### Work item
The required copy runs from the first line of the material through the line containing "603px; top: 718px;", exactly as written and without pictures.
(Input for this task Opens)
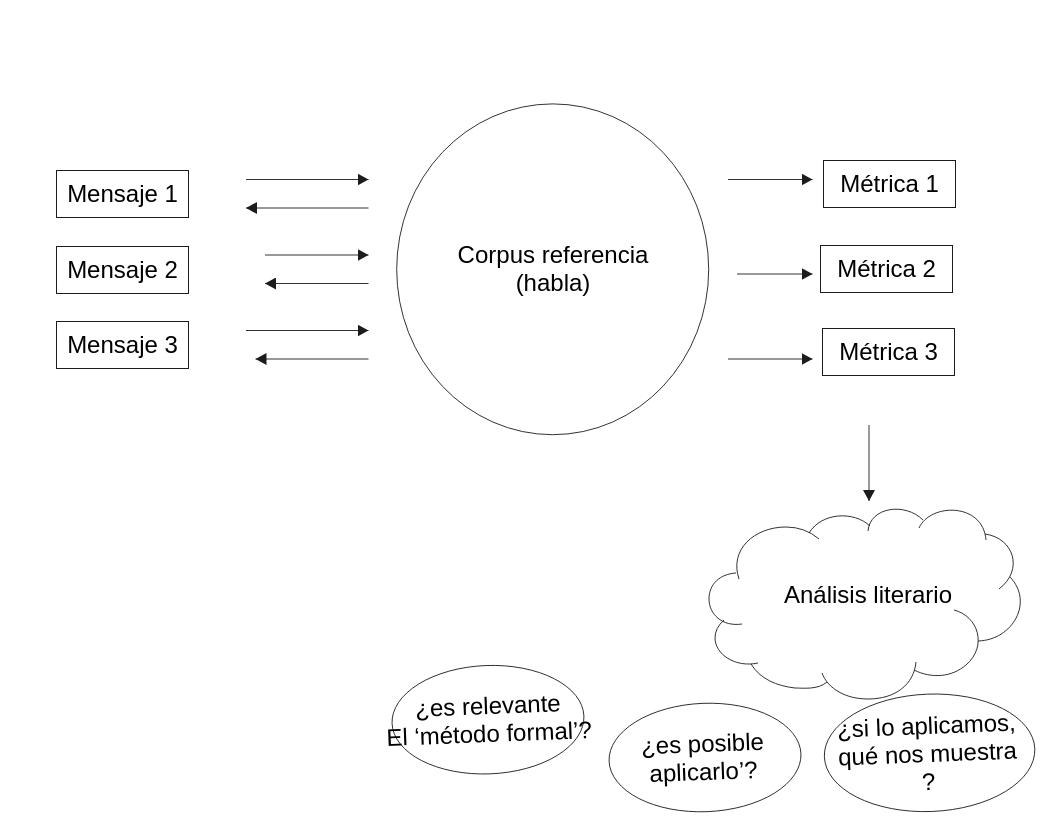
<!DOCTYPE html>
<html lang="es">
<head>
<meta charset="utf-8">
<title>Corpus de referencia y análisis literario</title>
<style>
:root { --paper: #fff; --ink: #000; --line: #1c1c1c; }
* { box-sizing: border-box; margin: 0; }
html, body { width: 1056px; height: 816px; overflow: hidden; background: var(--paper); }
.diagram { position: relative; width: 1056px; height: 816px; overflow: hidden; color: var(--ink); font: 24px/28px "Liberation Sans", Arial, sans-serif; }
.connectors { position: absolute; inset: 0; fill: none; stroke: var(--line); stroke-width: 0.9; }
.connectors marker path { fill: var(--line); stroke: none; }
.node { position: absolute; display: flex; align-items: center; justify-content: center; text-align: center; white-space: nowrap; }
.box { width: 133px; height: 48px; border: 1px solid var(--line); }
.messages { position: absolute; left: 56px; top: 170px; display: flex; flex-direction: column; gap: 27.5px; }
.messages .node { position: static; }
.metric-1 { left: 823px; top: 160px; }
.metric-2 { left: 820px; top: 245px; }
.metric-3 { left: 822px; top: 328px; }
.corpus { left: 397px; top: 104px; width: 312px; height: 330px; }
.analysis { left: 768px; top: 575px; width: 200px; height: 40px; }
.question { transform: rotate(-2.2deg); }
.relevance { left: 388px; top: 680px; width: 201px; height: 80px; }
.possibility { left: 603px; top: 718px; width: 200px; height: 80px; }
.outcome { left: 822px; top: 704px; width: 211px; height: 100px; }
</style>
</head>
<body>
<main class="diagram">
  <svg class="connectors" width="1056" height="816" viewBox="0 0 1056 816" aria-hidden="true">
    <defs>
      <marker id="arrowhead" markerUnits="userSpaceOnUse" markerWidth="12" markerHeight="12" refX="11" refY="6" orient="auto">
        <path d="M0 0L11 6L0 12Z"/>
      </marker>
    </defs>
    <g class="arrows" marker-end="url(#arrowhead)">
      <line x1="246" y1="179.5" x2="368.5" y2="179.5" marker-end="url(#arrowhead)"/>
      <line x1="368.5" y1="208" x2="246" y2="208" marker-end="url(#arrowhead)"/>
      <line x1="265" y1="255" x2="368.5" y2="255" marker-end="url(#arrowhead)"/>
      <line x1="368.5" y1="283.5" x2="265" y2="283.5" marker-end="url(#arrowhead)"/>
      <line x1="246" y1="330.5" x2="368.5" y2="330.5" marker-end="url(#arrowhead)"/>
      <line x1="368.5" y1="359" x2="255.5" y2="359" marker-end="url(#arrowhead)"/>
      <line x1="728" y1="179.5" x2="812.5" y2="179.5" marker-end="url(#arrowhead)"/>
      <line x1="737" y1="274" x2="812.5" y2="274" marker-end="url(#arrowhead)"/>
      <line x1="728" y1="359" x2="812.5" y2="359" marker-end="url(#arrowhead)"/>
      <line x1="869" y1="425" x2="869" y2="501" marker-end="url(#arrowhead)"/>
    </g>
    <ellipse class="corpus-outline" cx="552.7" cy="269.3" rx="156" ry="165.4"/>
    <g class="cloud-outline">
      <path d="M739 579C729 550 754 527 786 527Q805 527 819 539"/>
      <path d="M809 533C822 512 854 511 870 526"/>
      <path d="M868 531C870 507 905 502 923 520"/>
      <path d="M919 528C930 503 983 502 986 540"/>
      <path d="M985 534C1014 538 1024 570 999 589"/>
      <path d="M1010 577C1034 602 1013 640 978 641"/>
      <path d="M954 610C978 616 988 646 966 665C952 677 932 679 914 670"/>
      <path d="M916 662C914 684 896 699 868 699C846 699 828 689 822 673"/>
      <path d="M827 682C818 690 803 688 795 688C777 686 760 679 751 664"/>
      <path d="M758 663C735 668 715 654 715 638Q715 628 724 620"/>
      <path d="M742 624C722 627 709 614 709 599C709 584 720 574 736 573"/>
    </g>
    <g class="question-outlines">
      <ellipse cx="488" cy="719.7" rx="96" ry="54.2" transform="rotate(-2.2 488 720)"/>
      <ellipse cx="705" cy="757.5" rx="96" ry="54.2" transform="rotate(-2.2 705 757)"/>
      <ellipse cx="929.6" cy="752.8" rx="105.3" ry="58.7" transform="rotate(-2.2 930 753)"/>
    </g>
  </svg>

  <section class="messages">
    <p class="node box">Mensaje 1</p>
    <p class="node box">Mensaje 2</p>
    <p class="node box">Mensaje 3</p>
  </section>

  <p class="node corpus">Corpus referencia<br>(habla)</p>

  <p class="node box metric-1">Métrica 1</p>
  <p class="node box metric-2">Métrica 2</p>
  <p class="node box metric-3">Métrica 3</p>

  <p class="node analysis">Análisis literario</p>

  <p class="node question relevance">¿es relevante<br>El ‘método formal’?</p>
  <p class="node question possibility">¿es posible<br>aplicarlo’?</p>
  <p class="node question outcome">¿si lo aplicamos,<br>qué nos muestra<br>?</p>
</main>
</body>
</html>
(Input for this task Closes)
### Written response
<!DOCTYPE html>
<html lang="es">
<head>
<meta charset="utf-8">
<title>Corpus de referencia y análisis literario</title>
<style>
:root { --paper: #fff; --ink: #000; --line: #1c1c1c; }
* { box-sizing: border-box; margin: 0; }
html, body { width: 1056px; height: 816px; overflow: hidden; background: var(--paper); }
.diagram { position: relative; width: 1056px; height: 816px; overflow: hidden; color: var(--ink); font: 24px/28px "Liberation Sans", Arial, sans-serif; }
.connectors { position: absolute; inset: 0; fill: none; stroke: var(--line); stroke-width: 0.9; }
.connectors marker path { fill: var(--line); stroke: none; }
.node { position: absolute; display: flex; align-items: center; justify-content: center; text-align: center; white-space: nowrap; }
.box { width: 133px; height: 48px; border: 1px solid var(--line); }
.messages { position: absolute; left: 56px; top: 170px; display: flex; flex-direction: column; gap: 27.5px; }
.messages .node { position: static; }
.metric-1 { left: 823px; top: 160px; }
.metric-2 { left: 820px; top: 245px; }
.metric-3 { left: 822px; top: 328px; }
.corpus { left: 397px; top: 104px; width: 312px; height: 330px; }
.analysis { left: 768px; top: 575px; width: 200px; height: 40px; }
.question { transform: rotate(-2.2deg); }
.relevance { left: 388px; top: 680px; width: 201px; height: 80px; }
.possibility { left: 603px; top: 718px; width: 200px; height: 80px; }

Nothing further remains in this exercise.